Lesser Prairie Chicken Protection Plan Prompts Property Rights Battle And Agenda 21 Concerns

The lesser prairie chicken has been placed on the threatened species list. The US Fish and Wildlife Service set the lesser prairie chicken threatened species rules to take effect around May 1. The threatened designation is one step below the more restrictive endangered species title. Government officials have told ranchers, farmers, and energy producers that the threatened designation actually allows increased "flexibility" on land use activities. As this private property rights battle plays out, a similar fight over public land usage and states' rights ranged on in Clark County, Nevada.

The lesser prairie chicken, which weighs about two pounds, are believed to "fear tall structures." Biologists who studied the species said that hawks and other predators typically perch on tall structures to spot their dinner. The population figures for the bird reportedly dropped by 50 percent since 2012. It is not believed that less than 18,000 prairie chickens exist in America.

The move by the Obama administration has farmers and ranchers worried – and energy producers and property rights activists. Some lawmakers and energy companies are vocally opposing the new lesser prairie chicken preservation status, deeming it government overreach.

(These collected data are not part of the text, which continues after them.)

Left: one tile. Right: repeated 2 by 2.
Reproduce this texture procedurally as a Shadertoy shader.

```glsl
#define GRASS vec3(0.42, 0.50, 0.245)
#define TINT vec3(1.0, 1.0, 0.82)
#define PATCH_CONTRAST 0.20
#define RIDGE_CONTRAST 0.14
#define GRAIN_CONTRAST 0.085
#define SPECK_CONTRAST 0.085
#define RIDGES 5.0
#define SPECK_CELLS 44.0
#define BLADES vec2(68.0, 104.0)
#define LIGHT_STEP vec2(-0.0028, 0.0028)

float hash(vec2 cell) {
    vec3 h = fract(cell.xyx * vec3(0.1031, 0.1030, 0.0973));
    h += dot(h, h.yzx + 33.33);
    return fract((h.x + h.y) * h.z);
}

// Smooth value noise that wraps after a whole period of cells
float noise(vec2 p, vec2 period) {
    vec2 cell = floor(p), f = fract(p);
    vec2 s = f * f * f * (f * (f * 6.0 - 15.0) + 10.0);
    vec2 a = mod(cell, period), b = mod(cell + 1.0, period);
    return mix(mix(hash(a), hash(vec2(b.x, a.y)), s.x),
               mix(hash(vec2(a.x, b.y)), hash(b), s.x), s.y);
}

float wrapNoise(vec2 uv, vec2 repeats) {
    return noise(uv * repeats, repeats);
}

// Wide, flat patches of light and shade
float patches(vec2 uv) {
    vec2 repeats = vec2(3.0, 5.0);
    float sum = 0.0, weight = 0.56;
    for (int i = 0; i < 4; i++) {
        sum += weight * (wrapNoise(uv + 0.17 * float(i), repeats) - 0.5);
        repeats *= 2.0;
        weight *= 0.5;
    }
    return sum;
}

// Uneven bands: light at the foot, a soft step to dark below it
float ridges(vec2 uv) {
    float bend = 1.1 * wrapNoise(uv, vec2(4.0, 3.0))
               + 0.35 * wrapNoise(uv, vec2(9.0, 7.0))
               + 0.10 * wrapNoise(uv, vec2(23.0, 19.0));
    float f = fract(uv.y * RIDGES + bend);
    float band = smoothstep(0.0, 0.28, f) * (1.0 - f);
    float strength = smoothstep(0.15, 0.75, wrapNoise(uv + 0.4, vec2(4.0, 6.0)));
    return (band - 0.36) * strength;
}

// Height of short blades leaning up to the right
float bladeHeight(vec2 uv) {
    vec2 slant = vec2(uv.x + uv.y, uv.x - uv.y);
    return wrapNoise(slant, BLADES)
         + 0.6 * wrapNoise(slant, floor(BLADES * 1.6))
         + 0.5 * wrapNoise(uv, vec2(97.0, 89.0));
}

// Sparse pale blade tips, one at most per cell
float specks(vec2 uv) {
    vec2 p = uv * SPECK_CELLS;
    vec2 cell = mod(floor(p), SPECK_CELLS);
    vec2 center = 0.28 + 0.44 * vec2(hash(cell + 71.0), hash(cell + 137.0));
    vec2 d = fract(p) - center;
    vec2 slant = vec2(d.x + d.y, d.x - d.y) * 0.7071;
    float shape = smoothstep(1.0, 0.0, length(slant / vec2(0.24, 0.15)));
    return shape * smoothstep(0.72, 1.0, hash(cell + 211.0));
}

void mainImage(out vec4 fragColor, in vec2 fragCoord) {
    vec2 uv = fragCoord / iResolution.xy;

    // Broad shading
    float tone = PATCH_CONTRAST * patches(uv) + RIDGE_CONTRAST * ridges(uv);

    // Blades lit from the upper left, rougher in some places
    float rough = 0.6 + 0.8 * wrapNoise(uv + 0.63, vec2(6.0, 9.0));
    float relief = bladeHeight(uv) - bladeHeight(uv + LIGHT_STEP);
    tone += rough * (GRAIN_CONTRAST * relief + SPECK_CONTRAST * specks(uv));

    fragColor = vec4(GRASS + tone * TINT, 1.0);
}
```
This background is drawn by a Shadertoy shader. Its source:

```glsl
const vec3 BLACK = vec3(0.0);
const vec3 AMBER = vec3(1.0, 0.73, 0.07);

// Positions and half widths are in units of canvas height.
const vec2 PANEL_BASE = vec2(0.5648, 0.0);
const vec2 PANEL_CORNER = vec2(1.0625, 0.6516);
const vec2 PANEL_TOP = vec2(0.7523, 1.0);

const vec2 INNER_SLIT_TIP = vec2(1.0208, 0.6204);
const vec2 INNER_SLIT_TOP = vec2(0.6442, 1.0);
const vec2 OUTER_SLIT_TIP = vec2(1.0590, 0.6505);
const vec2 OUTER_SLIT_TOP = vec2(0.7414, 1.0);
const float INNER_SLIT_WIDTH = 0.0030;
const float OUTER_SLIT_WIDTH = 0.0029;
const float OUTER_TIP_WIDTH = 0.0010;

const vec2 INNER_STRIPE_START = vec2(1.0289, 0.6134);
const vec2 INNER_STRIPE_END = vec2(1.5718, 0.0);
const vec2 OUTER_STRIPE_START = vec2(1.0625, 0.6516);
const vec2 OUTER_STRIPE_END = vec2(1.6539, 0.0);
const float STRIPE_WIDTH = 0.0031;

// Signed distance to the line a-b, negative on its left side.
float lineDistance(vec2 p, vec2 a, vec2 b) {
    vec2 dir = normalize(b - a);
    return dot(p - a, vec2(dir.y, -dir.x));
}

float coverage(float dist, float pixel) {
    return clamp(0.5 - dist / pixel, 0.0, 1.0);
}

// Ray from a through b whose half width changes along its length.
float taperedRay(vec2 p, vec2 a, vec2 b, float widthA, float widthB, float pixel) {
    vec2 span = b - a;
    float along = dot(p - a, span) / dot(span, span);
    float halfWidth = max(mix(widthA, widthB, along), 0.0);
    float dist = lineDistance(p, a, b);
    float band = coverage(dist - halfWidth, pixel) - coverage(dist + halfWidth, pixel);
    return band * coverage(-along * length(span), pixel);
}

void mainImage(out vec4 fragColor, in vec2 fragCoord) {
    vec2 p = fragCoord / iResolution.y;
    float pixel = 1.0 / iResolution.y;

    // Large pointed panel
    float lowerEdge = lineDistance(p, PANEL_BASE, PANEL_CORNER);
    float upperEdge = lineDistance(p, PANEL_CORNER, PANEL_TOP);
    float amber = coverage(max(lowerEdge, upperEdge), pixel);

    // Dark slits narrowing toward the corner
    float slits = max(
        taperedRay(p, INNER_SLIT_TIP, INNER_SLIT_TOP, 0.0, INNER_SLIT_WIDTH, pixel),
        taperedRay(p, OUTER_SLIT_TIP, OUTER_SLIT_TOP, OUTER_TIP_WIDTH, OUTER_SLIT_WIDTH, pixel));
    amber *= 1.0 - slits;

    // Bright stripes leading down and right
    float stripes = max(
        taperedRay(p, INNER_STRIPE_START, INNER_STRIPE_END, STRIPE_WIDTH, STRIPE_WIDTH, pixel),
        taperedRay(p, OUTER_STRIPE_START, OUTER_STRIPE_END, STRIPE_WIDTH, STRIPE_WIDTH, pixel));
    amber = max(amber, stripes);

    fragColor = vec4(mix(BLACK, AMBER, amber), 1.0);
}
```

The pending requirement is expected to affect wind farms as well as oil and gas drilling in Oklahoma, Texas, Colorado, Kansas, and New Mexico. Kansas Governor Sam Brownback is just one of many elected officials in the affected states worried about how the lesser prairie chicken threatened species ruling will impact the economy. "This is an overreach on the part of the federal government. We are looking at possible responses on this issue," Governor Brownback said. The Kansas lawmaker did not rule the filing of a lawsuit on the issue. Wind farms were among the beneficiaries of millions of taxpayer dollars in the 200 stimulus plan.

US Fish and Wildlife Service Director Dan Ashe admitted that the lesser prairie chicken protective status will not be popular in the five state noted, but claims the federal agency based its decision on the best science available. Apparently the prairie chicken, a type of grouse, has lost approximately 80 percent of its "traditional" habitat primarily because of ranching, oil and gas drilling, wind turbines, and the construction of power lines.

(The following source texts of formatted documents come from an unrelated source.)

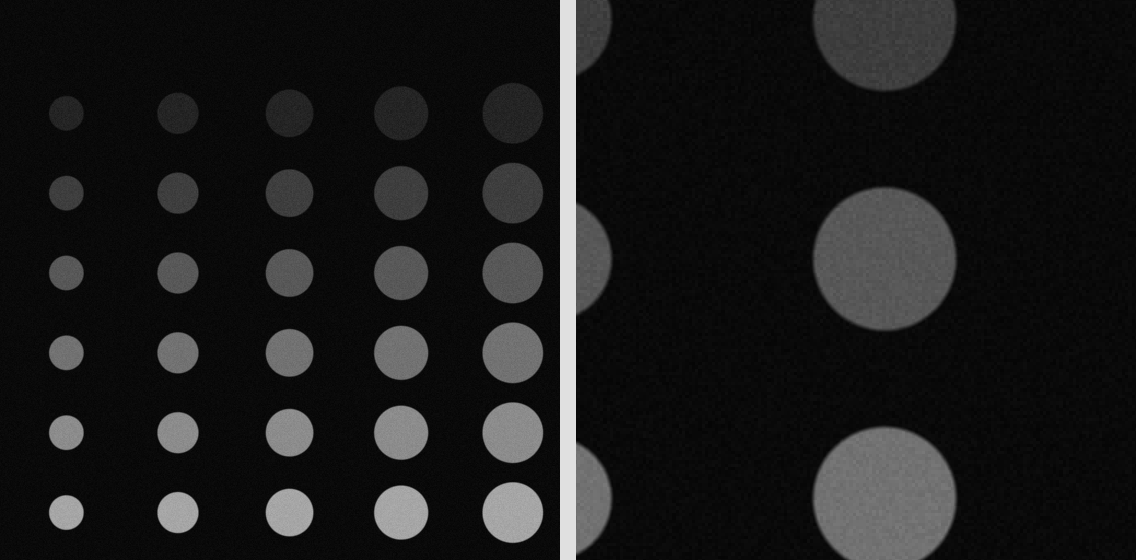
Left, the full canvas; right, a detail of the centre.
A WebGL 1 fragment shader for this pattern:

```glsl
precision highp float;
// Five by six grid of grey discs on near-black: wider to the right, brighter downwards, with fine grain.

uniform vec2 u_resolution;

float hash(vec2 p) {
  vec3 q = fract(vec3(p.xyx) * 0.1031);
  q += dot(q, q.yzx + 33.33);
  return fract((q.x + q.y) * q.z);
}

void main() {
  vec2 uv = gl_FragCoord.xy / u_resolution;

  // Nearest disc: column and row counted from the lower left
  vec2 first = vec2(0.1185, 0.0847);
  vec2 pitch = vec2(0.1993, 0.1426);
  vec2 cell = clamp(floor((uv - first) / pitch + 0.5), vec2(0.0), vec2(4.0, 5.0));
  float radius = 0.0309 + 0.0058 * cell.x;
  float level = 0.65 - 0.102 * cell.y;

  // Soft-edged disc
  float edge = max(0.0018, 1.0 / u_resolution.y);
  float dist = length(uv - first - cell * pitch) - radius;
  float disc = 1.0 - smoothstep(-edge, edge, dist);
  float grey = mix(0.036, level, disc);

  // Grain, roughly bell-shaped by summing two hashes
  vec2 speck = floor(uv * 512.0);
  float grain = hash(speck) + hash(speck + 571.0) - 1.0;
  grey += grain * mix(0.018, 0.03, disc);

  gl_FragColor = vec4(vec3(grey), 1.0);
}
```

Oil and gas industry representatives maintain that drilling has a lesser effect on prairie chickens than the government has determined. "Adding another layer of regulation on the oil and gas industry in a region that is key to America's energy future and for which there is no clear environmental benefit runs counter to this administration's stated approach to energy and regulation," a statement from the American Petroleum Institute reads.

Oklahoma Attorney General Scott Pruitt recently filed a lawsuit against the Obama administration over allegedly shading dealings with an environmental group and the threatened status designation for the lesser prairie chicken. Pruitt believes that federal agencies are colluding with like-minded special interest groups and utilizing a "sue and settle" plan to actually encourage lawsuits which can ultimately be settled in terms favorable to the groups which penned the legal action.

Kansas Representative Tim Huelskamp sad that the Obama administration is threatening both the property rights of farmers and ranchers as well as energy production in the five states where the lesser prairie chicken roams free. "An effective conservation effort must be strictly voluntary if private property is to be respected and our rural way of life to be protected," Representative Huelskamp said.

Lawmakers from New Mexico are equally displeased with the new protective status of the bird. State officials have said that the threatened species status will "without question decimate economic development" and job creation in the southeastern region of New Mexico. The Defenders of Wildlife environmental groups feel the protective mandate was long overdue and corrects "overly broad exemptions" of land uses.

In addition to the property rights and economic concerns being voiced over the lesser prairie chicken threatened species status, some are also worried this could be one more step towards and Agenda 21 existence. Some key supporters of the so-called "regionalists" movement to push folks from rural areas into the city to bolster resources and curtail "excess" fuel consumption, promote the use of EPA and Fish and Wildlife restrictions on land use and denial of federal grants to accomplish the task.

Many who follow the potentially devastating decline of the honeybee population have asked why insects need to pollinate about 70 percent of our food supply are not being given the same generous protection as the lesser prairie chicken. Since 2005 the honeybee population has been is a drastic decline, yet no special protection order, or even a thorough study, has been ordered by the federal government. Colony Collapse Disorder has widely been blamed upon the use of chemical herbicides which contain neonicotinoids. Products such as Monsanto's Roundup Ready, and GMO crops have infiltrated at least as much of the honeybee's traditional habitat as oil rigs and ranches have with the lesser prairie chicken. A plethora of former Monsanto executives now hold key positions at the USDA, EPA, and FDA – making it extremely unlikely that GMO seeds and chemical herbicides will be looked upon as too intrusive and prompt survival measures being taken to protect the honeybee.

[Image Via: Oklahoma Farm Report]